= Beginning of Section =
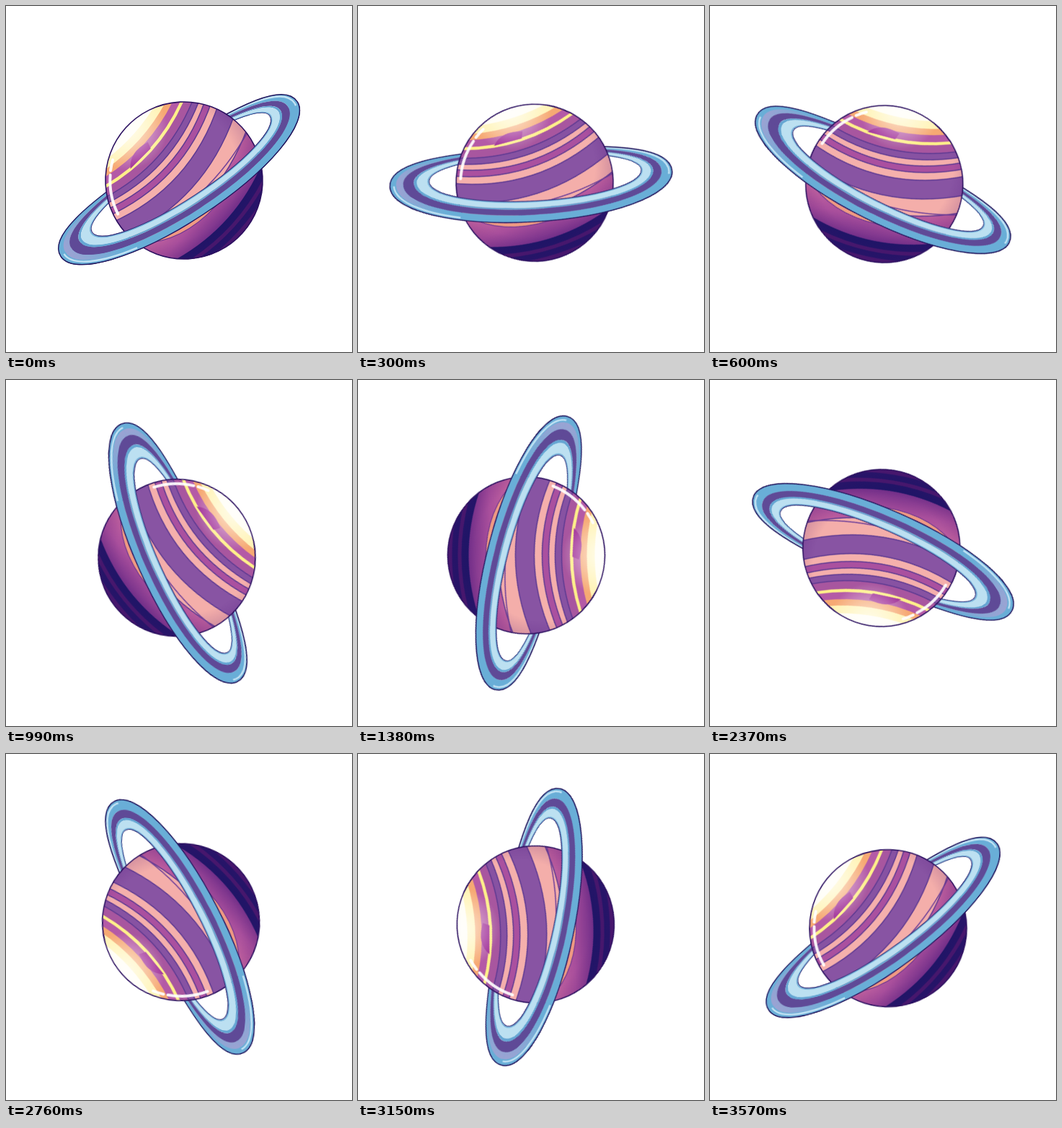
Animation, 480 px wide and 480 px high, one loop 3600 ms. Source, as an HTML page:

```html
<!DOCTYPE html>
<html lang="en">
<head>
<meta charset="utf-8">
<title>Ringed planet</title>
<style>
  html, body { margin: 0; width: 100%; height: 100%; overflow: hidden; background: #fff; }
  svg { display: block; width: 100vw; height: 100vh; }
  #spin { transform-origin: 0 0; animation: spin 3.6s steps(120, end) infinite; }
  @keyframes spin { to { transform: rotate(360deg); } }
</style>
</head>
<body>
<svg viewBox="-240 -240 480 480">
  <defs>
    <clipPath id="disc"><circle r="109"/></clipPath>
    <clipPath id="front"><rect x="-200" y="0" width="400" height="70"/></clipPath>
    <linearGradient id="magenta" gradientUnits="userSpaceOnUse" x1="0" y1="15" x2="0" y2="80">
      <stop offset="0" stop-color="#c8679f"/>
      <stop offset=".55" stop-color="#a94f9c"/>
      <stop offset="1" stop-color="#74308a"/>
    </linearGradient>
    <radialGradient id="shade" gradientUnits="userSpaceOnUse" cx="-6" cy="-24" r="138">
      <stop offset=".7" stop-color="#4a1270" stop-opacity="0"/>
      <stop offset="1" stop-color="#4a1270" stop-opacity=".32"/>
    </radialGradient>
    <radialGradient id="glow" gradientUnits="userSpaceOnUse" cx="0" cy="-106" r="56">
      <stop offset="0" stop-color="#fff" stop-opacity=".75"/>
      <stop offset="1" stop-color="#fff" stop-opacity="0"/>
    </radialGradient>
    <linearGradient id="lavender" gradientUnits="userSpaceOnUse" x1="-185" y1="0" x2="-120" y2="0">
      <stop offset="0" stop-color="#9aa3d3"/>
      <stop offset="1" stop-color="#9aa3d3" stop-opacity="0"/>
    </linearGradient>
    <g id="ring"></g>
  </defs>
  <g id="spin">
    <use href="#ring" transform="rotate(-33.2)"/>
    <g transform="translate(7 2) rotate(-48)">
      <g clip-path="url(#disc)">
        <circle r="109" fill="#fffdf2"/>
        <g id="bands" stroke-width="1.5"></g>
        <path d="M-38-66Q-22-83 6-73L2-64Z" fill="#a02f98"/>
        <path d="M-94 24Q-48 49 20 56Q-52 60-94 24Z" fill="#f09a82" stroke="#6b3590"/>
        <path d="M-112 2Q0 46 112 20" fill="none" stroke="#74449a" stroke-width="1.6"/>
        <circle r="109" fill="url(#shade)"/>
        <circle r="109" fill="url(#glow)"/>
        <path d="M-96-37A103 103 0 0 1-63-81M-58-85A103 103 0 0 1-45-92.600" fill="none" stroke="#fff" stroke-width="4" stroke-linecap="round" opacity=".92"/>
      </g>
      <circle r="109" fill="none" stroke="#2b1060" stroke-width="1.6"/>
    </g>
    <g transform="rotate(-33.2)"><use href="#ring" clip-path="url(#front)"/></g>
  </g>
</svg>
<script>
  // Bands run from the bright pole down: height at centre, height at both ends, fill, edge.
  const edge = '#5e3a92';
  const bands = [
    [-95, -118, '#fff3b4'],
    [-84, -108, '#f6a973'],
    [-75, -100, '#b45aa6'],
    [-65, -90, '#fff08a'],
    [-60.5, -86, '#a8569f'],
    [-49, -74, '#8752a2', edge],
    [-40, -65, '#f5afac', edge],
    [-31, -57, '#aa509f', edge],
    [-22, -47, '#f5b0ac', edge],
    [-11, -36, '#8854a3', edge],
    [15, -8, '#f4aeaa', edge],
    [39, 17, 'url(#magenta)', edge],
    [80, 56, '#1c1566'],
    [90, 68, '#46186c'],
    [95, 74, '#1c1566'],
    [103, 84, '#46186c']
  ];
  document.getElementById('bands').innerHTML = bands.map(([mid, end, fill, stroke = 'none']) =>
    `<path d="M-112 ${end}Q0 ${2 * mid - end} 112 ${end}V115H-112Z" fill="${fill}" stroke="${stroke}"/>`
  ).join('');

  // Ring depth s: 0 at the outer rim, 1 at the hole. The far half is flatter than the near one.
  const loop = s => {
    const mix = (from, to) => from + (to - from) * s;
    const x = 6 * s, y = -4.3 * s, a = mix(196, 147.3);
    const half = (dir, b, k) =>
      `C${x - dir * a} ${y - dir * b * k} ${x - dir * a * k} ${y - dir * b} ${x} ${y - dir * b}` +
      `S${x + dir * a} ${y - dir * b * k} ${x + dir * a} ${y}`;
    return `M${x - a} ${y}${half(1, mix(43, 30), mix(.7, .57))}${half(-1, mix(59.5, 35), .56)}Z`;
  };
  const band = (from, to, fill) =>
    `<path d="${loop(from)}${loop(to)}" fill-rule="evenodd" fill="${fill}"/>`;
  const line = (s, color, width, extra = '') =>
    `<path d="${loop(s)}" fill="none" stroke="${color}" stroke-width="${width}" ${extra}/>`;

  document.getElementById('ring').innerHTML =
    band(0, .34, '#69aed7') +
    band(.16, .34, 'url(#lavender)') +
    band(.34, .61, '#5f4a97') +
    band(.61, .69, '#65a6d3') +
    band(.69, 1, '#bce0f1') +
    line(.1, '#c3e3f4', 2.4, 'pathLength="100" stroke-dasharray="13 37 13 37" stroke-dashoffset="-37"') +
    line(.97, '#6faed8', 1.6) +
    line(1, '#2f2470', 1) +
    line(0, '#20145c', 1.4);
</script>
</body>
</html>
```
= End of Section =
WORK TASK
The whole listing is to be duplicated verbatim, apart from its images.

TASK SOLUTION
Animation, 480 px wide and 480 px high, one loop 3600 ms. Source, as an HTML page:

```html
<!DOCTYPE html>
<html lang="en">
<head>
<meta charset="utf-8">
<title>Ringed planet</title>
<style>
  html, body { margin: 0; width: 100%; height: 100%; overflow: hidden; background: #fff; }
  svg { display: block; width: 100vw; height: 100vh; }
  #spin { transform-origin: 0 0; animation: spin 3.6s steps(120, end) infinite; }
  @keyframes spin { to { transform: rotate(360deg); } }
</style>
</head>
<body>
<svg viewBox="-240 -240 480 480">
  <defs>
    <clipPath id="disc"><circle r="109"/></clipPath>
    <clipPath id="front"><rect x="-200" y="0" width="400" height="70"/></clipPath>
    <linearGradient id="magenta" gradientUnits="userSpaceOnUse" x1="0" y1="15" x2="0" y2="80">
      <stop offset="0" stop-color="#c8679f"/>
      <stop offset=".55" stop-color="#a94f9c"/>
      <stop offset="1" stop-color="#74308a"/>
    </linearGradient>
    <radialGradient id="shade" gradientUnits="userSpaceOnUse" cx="-6" cy="-24" r="138">
      <stop offset=".7" stop-color="#4a1270" stop-opacity="0"/>
      <stop offset="1" stop-color="#4a1270" stop-opacity=".32"/>
    </radialGradient>
    <radialGradient id="glow" gradientUnits="userSpaceOnUse" cx="0" cy="-106" r="56">
      <stop offset="0" stop-color="#fff" stop-opacity=".75"/>
      <stop offset="1" stop-color="#fff" stop-opacity="0"/>
    </radialGradient>
    <linearGradient id="lavender" gradientUnits="userSpaceOnUse" x1="-185" y1="0" x2="-120" y2="0">
      <stop offset="0" stop-color="#9aa3d3"/>
      <stop offset="1" stop-color="#9aa3d3" stop-opacity="0"/>
    </linearGradient>
    <g id="ring"></g>
  </defs>
  <g id="spin">
    <use href="#ring" transform="rotate(-33.2)"/>
    <g transform="translate(7 2) rotate(-48)">
      <g clip-path="url(#disc)">
        <circle r="109" fill="#fffdf2"/>
        <g id="bands" stroke-width="1.5"></g>
        <path d="M-38-66Q-22-83 6-73L2-64Z" fill="#a02f98"/>
        <path d="M-94 24Q-48 49 20 56Q-52 60-94 24Z" fill="#f09a82" stroke="#6b3590"/>
        <path d="M-112 2Q0 46 112 20" fill="none" stroke="#74449a" stroke-width="1.6"/>
        <circle r="109" fill="url(#shade)"/>
        <circle r="109" fill="url(#glow)"/>
        <path d="M-96-37A103 103 0 0 1-63-81M-58-85A103 103 0 0 1-45-92.600" fill="none" stroke="#fff" stroke-width="4" stroke-linecap="round" opacity=".92"/>
      </g>
      <circle r="109" fill="none" stroke="#2b1060" stroke-width="1.6"/>
    </g>
    <g transform="rotate(-33.2)"><use href="#ring" clip-path="url(#front)"/></g>
  </g>
</svg>
<script>
  // Bands run from the bright pole down: height at centre, height at both ends, fill, edge.
  const edge = '#5e3a92';
  const bands = [
    [-95, -118, '#fff3b4'],
    [-84, -108, '#f6a973'],
    [-75, -100, '#b45aa6'],
    [-65, -90, '#fff08a'],
    [-60.5, -86, '#a8569f'],
    [-49, -74, '#8752a2', edge],
    [-40, -65, '#f5afac', edge],
    [-31, -57, '#aa509f', edge],
    [-22, -47, '#f5b0ac', edge],
    [-11, -36, '#8854a3', edge],
    [15, -8, '#f4aeaa', edge],
    [39, 17, 'url(#magenta)', edge],
    [80, 56, '#1c1566'],
    [90, 68, '#46186c'],
    [95, 74, '#1c1566'],
    [103, 84, '#46186c']
  ];
  document.getElementById('bands').innerHTML = bands.map(([mid, end, fill, stroke = 'none']) =>
    `<path d="M-112 ${end}Q0 ${2 * mid - end} 112 ${end}V115H-112Z" fill="${fill}" stroke="${stroke}"/>`
  ).join('');

  // Ring depth s: 0 at the outer rim, 1 at the hole. The far half is flatter than the near one.
  const loop = s => {
    const mix = (from, to) => from + (to - from) * s;
    const x = 6 * s, y = -4.3 * s, a = mix(196, 147.3);
    const half = (dir, b, k) =>
      `C${x - dir * a} ${y - dir * b * k} ${x - dir * a * k} ${y - dir * b} ${x} ${y - dir * b}` +
      `S${x + dir * a} ${y - dir * b * k} ${x + dir * a} ${y}`;
    return `M${x - a} ${y}${half(1, mix(43, 30), mix(.7, .57))}${half(-1, mix(59.5, 35), .56)}Z`;
  };
  const band = (from, to, fill) =>
    `<path d="${loop(from)}${loop(to)}" fill-rule="evenodd" fill="${fill}"/>`;
  const line = (s, color, width, extra = '') =>
    `<path d="${loop(s)}" fill="none" stroke="${color}" stroke-width="${width}" ${extra}/>`;

  document.getElementById('ring').innerHTML =
    band(0, .34, '#69aed7') +
    band(.16, .34, 'url(#lavender)') +
    band(.34, .61, '#5f4a97') +
    band(.61, .69, '#65a6d3') +
    band(.69, 1, '#bce0f1') +
    line(.1, '#c3e3f4', 2.4, 'pathLength="100" stroke-dasharray="13 37 13 37" stroke-dashoffset="-37"') +
    line(.97, '#6faed8', 1.6) +
    line(1, '#2f2470', 1) +
    line(0, '#20145c', 1.4);
</script>
</body>
</html>
```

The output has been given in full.